March 5, 2015 - Matthew Peters (Materials Science and Engineering) visited Jones College Prep to provide an overview of his research and suggest ways to bring Materials Science and Engineering into the classrooms. The talk was attended by science, mathematics, and engineering teachers from around Chicago, as well as representatives from Chicago Public School’s central administration.
Event Flyer - "Materials Science and Engineering… from Nobel Prizes to Chocolate"

March 3, 2015 - CIERA’s own Megan Morscher was joined by Justin Finkle (chemical and biological engineering) and Alireza Talebpour (civil engineering) at Deerfield High School. They each gave presentations on their research, helping the teachers to make connections to their current curriculum and showcasing existing lessons from the Reach for the Stars and CT-STEM programs. Afterwards, one teacher wrote “The presentation was very engaging and knowledgable, nicely presented, organized. This directly relates to my biology classes - I will definitely integrate elements of this work!”

May 5, 2014 - Adam Weingarten (Chemistry) and Jessica Perez (Chemical and Biological Engineering) presented their research to teachers at Evanston Township High School. Twenty teachers from a variety of STEM disciplines attended the event.

April 28, 2014 - Justin Finkle (chemical and biological engineering) presented his research to teachers at Antioch Community High School. Eighteen teachers attended in total, including 12 from Antioch Community High School and 6 from Lakes Community High School.

February 6, 2014 - We held a kick-off event for GS3 in collaboration with Maine East High School in Park Ridge, which attracted more than 20 teachers from schools all over the Chicagoland area. After a pizza dinner (sponsored by OSEP), teachers attended two different hour-long sessions of their choosing. We offered seven concurrent sessions on a range of exciting research topics featuring presentations from the following graduate students: Justin Finkle, Jennifer Schoborg and Jessica Perez (Chemical and Biological Engineering); David Little (Communication Sciences and Disorders); Adam Weingarten and Alex Peroff (Chemistry); Emily Sun (Physics and Astronomy); and Joshua Townsend (Earth and Planetary Science). Many of the graduate student presenters were either former Reach for the Stars or Ready Set Go fellows.
Descriptions of the presentations from the GS3 kick-off

January 27, 2014 - Two former Ready Set Go fellows, Chen Wang (Mechanical Engineering) and Aaron Oppenheimer (Chemical and Biological Engineering), presented their research to STEM teachers at Lake View High School, a public school in Chicago. The event was attended by 24 STEM teachers from various disciplines.

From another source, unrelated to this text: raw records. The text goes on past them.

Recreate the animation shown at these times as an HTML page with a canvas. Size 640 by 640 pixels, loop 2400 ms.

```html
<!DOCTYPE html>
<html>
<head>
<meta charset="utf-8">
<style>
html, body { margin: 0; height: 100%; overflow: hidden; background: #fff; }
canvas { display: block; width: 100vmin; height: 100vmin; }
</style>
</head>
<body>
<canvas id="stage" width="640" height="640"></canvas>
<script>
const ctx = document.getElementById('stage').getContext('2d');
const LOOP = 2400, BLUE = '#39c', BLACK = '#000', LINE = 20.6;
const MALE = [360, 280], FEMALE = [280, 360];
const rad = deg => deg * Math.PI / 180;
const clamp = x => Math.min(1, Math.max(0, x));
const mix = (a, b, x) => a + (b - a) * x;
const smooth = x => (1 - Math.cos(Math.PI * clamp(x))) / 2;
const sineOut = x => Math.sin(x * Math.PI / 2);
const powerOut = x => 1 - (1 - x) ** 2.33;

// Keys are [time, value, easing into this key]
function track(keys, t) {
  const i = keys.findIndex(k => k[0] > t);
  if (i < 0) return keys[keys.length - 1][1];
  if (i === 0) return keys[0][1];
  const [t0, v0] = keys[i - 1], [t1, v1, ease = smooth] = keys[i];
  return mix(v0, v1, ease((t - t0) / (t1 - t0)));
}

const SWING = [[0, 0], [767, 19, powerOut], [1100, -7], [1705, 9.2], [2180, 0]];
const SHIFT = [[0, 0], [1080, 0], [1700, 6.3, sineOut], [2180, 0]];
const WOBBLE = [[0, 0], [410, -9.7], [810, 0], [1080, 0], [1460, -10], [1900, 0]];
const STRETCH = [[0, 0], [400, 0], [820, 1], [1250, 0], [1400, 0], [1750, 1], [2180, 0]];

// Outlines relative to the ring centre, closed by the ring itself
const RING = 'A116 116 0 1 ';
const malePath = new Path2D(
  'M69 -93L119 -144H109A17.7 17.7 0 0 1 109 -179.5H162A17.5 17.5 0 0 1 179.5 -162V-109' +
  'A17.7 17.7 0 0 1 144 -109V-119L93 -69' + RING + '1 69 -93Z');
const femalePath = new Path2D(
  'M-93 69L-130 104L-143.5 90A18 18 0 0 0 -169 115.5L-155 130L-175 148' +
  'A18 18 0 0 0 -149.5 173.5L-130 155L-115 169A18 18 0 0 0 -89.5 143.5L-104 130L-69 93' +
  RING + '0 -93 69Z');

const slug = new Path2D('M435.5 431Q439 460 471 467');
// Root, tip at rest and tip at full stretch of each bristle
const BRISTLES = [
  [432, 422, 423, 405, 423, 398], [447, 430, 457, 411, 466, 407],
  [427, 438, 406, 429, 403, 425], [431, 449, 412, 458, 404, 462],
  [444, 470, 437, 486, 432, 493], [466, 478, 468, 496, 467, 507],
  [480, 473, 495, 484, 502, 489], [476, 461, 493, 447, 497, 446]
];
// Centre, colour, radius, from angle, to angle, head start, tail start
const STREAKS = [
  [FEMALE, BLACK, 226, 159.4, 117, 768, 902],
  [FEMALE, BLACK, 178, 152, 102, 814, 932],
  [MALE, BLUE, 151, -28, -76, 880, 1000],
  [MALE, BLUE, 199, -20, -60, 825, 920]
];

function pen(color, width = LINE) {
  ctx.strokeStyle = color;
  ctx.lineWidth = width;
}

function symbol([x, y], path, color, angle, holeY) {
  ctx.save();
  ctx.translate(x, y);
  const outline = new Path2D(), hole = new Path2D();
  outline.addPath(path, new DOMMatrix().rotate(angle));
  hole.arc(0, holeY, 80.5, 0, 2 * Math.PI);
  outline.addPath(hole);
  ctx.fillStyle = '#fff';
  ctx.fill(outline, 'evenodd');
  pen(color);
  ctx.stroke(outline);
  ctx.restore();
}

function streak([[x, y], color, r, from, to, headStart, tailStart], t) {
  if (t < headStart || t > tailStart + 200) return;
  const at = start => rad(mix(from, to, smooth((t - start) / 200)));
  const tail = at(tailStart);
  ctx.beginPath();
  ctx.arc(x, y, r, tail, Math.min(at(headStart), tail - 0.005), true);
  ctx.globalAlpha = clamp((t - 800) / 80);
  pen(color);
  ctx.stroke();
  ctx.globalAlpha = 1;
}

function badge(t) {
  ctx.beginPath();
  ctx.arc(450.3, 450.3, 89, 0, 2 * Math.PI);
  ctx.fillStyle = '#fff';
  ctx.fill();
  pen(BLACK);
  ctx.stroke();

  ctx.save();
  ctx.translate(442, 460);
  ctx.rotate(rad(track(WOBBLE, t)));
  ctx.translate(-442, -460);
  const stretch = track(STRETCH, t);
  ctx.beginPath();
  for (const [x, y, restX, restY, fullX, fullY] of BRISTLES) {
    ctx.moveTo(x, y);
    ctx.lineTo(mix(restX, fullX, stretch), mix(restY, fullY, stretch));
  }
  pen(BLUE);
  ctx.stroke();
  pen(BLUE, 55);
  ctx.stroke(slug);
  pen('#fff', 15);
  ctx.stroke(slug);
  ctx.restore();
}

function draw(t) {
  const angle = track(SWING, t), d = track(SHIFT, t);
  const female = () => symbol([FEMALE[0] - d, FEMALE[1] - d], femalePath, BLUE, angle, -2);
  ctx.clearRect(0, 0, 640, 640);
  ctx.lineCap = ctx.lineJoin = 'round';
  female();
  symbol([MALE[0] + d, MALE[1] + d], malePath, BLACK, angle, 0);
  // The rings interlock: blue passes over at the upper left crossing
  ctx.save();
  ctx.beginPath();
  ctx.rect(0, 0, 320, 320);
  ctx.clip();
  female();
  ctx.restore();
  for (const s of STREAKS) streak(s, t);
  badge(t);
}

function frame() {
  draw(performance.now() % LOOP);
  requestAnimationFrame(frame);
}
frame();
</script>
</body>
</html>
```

January 10, 2014 - Two former Ready Set Go fellows, Adam Weingarten (Chemistry) and Bola Adeniran (Chemical and Biological Engineering), presented their research at our first GS3 event. The event was held at Muchin College Prep High School, a Charter school in downtown Chicago. Seven teachers from various STEM disciplines participated in the event.